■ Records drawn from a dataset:
■ ■ ■ ■ ■

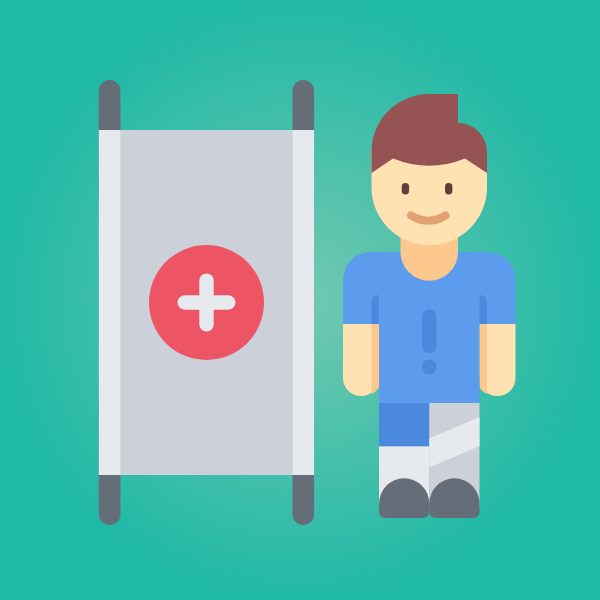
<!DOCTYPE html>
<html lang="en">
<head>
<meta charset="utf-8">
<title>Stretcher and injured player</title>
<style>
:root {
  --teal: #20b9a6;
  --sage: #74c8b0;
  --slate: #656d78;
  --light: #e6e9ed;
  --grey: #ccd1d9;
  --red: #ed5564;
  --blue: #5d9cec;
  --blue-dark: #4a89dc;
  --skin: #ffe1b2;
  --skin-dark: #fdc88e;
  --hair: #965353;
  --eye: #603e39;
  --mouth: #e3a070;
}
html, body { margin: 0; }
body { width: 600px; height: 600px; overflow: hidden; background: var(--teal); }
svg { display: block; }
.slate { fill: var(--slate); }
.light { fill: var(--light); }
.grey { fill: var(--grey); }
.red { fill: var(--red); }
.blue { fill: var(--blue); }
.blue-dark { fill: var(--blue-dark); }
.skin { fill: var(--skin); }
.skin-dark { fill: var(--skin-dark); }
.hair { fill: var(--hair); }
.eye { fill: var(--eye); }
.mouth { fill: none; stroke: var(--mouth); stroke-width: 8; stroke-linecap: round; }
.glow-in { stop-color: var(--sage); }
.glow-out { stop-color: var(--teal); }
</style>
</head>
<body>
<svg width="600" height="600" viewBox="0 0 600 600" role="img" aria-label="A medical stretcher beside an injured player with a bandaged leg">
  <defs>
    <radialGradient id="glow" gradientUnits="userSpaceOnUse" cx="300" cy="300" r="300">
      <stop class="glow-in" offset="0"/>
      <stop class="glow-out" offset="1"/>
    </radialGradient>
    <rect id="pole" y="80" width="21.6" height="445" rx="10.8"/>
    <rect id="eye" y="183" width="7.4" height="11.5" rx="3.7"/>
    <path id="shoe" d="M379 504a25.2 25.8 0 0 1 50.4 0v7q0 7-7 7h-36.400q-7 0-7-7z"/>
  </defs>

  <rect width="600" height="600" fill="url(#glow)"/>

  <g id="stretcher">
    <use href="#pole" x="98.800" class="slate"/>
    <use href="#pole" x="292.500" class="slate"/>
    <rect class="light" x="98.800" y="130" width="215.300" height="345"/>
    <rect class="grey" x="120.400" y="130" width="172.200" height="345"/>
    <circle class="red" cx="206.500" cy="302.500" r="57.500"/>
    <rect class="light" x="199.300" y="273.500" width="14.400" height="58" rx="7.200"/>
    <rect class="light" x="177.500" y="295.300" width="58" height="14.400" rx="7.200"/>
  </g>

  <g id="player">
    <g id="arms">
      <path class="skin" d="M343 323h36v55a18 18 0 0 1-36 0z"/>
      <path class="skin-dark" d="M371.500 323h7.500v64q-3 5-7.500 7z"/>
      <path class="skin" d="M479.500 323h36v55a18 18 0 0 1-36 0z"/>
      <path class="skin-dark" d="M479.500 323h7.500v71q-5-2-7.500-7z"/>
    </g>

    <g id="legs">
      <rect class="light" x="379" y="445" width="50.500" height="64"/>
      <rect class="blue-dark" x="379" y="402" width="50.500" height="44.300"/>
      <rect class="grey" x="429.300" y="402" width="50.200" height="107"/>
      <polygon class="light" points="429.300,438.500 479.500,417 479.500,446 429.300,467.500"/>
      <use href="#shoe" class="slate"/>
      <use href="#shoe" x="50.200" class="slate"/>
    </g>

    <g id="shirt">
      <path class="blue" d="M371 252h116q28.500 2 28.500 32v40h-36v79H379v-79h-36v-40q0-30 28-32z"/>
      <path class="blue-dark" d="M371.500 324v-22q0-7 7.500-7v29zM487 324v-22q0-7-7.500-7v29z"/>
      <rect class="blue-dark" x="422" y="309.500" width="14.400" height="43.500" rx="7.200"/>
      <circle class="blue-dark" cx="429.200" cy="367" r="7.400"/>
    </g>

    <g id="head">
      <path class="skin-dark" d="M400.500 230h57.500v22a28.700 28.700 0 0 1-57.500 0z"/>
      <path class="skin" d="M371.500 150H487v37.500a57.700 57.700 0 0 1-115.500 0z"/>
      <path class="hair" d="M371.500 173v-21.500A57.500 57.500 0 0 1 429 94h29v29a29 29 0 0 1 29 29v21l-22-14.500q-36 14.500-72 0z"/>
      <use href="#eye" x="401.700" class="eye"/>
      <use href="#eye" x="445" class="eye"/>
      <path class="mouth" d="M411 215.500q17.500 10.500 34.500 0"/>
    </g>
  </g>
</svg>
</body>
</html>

■ ■ ■ ■ ■

■ Activity:
State the count of lines in the data holding the word "fill", adding nothing to it.

■ Written answer:
12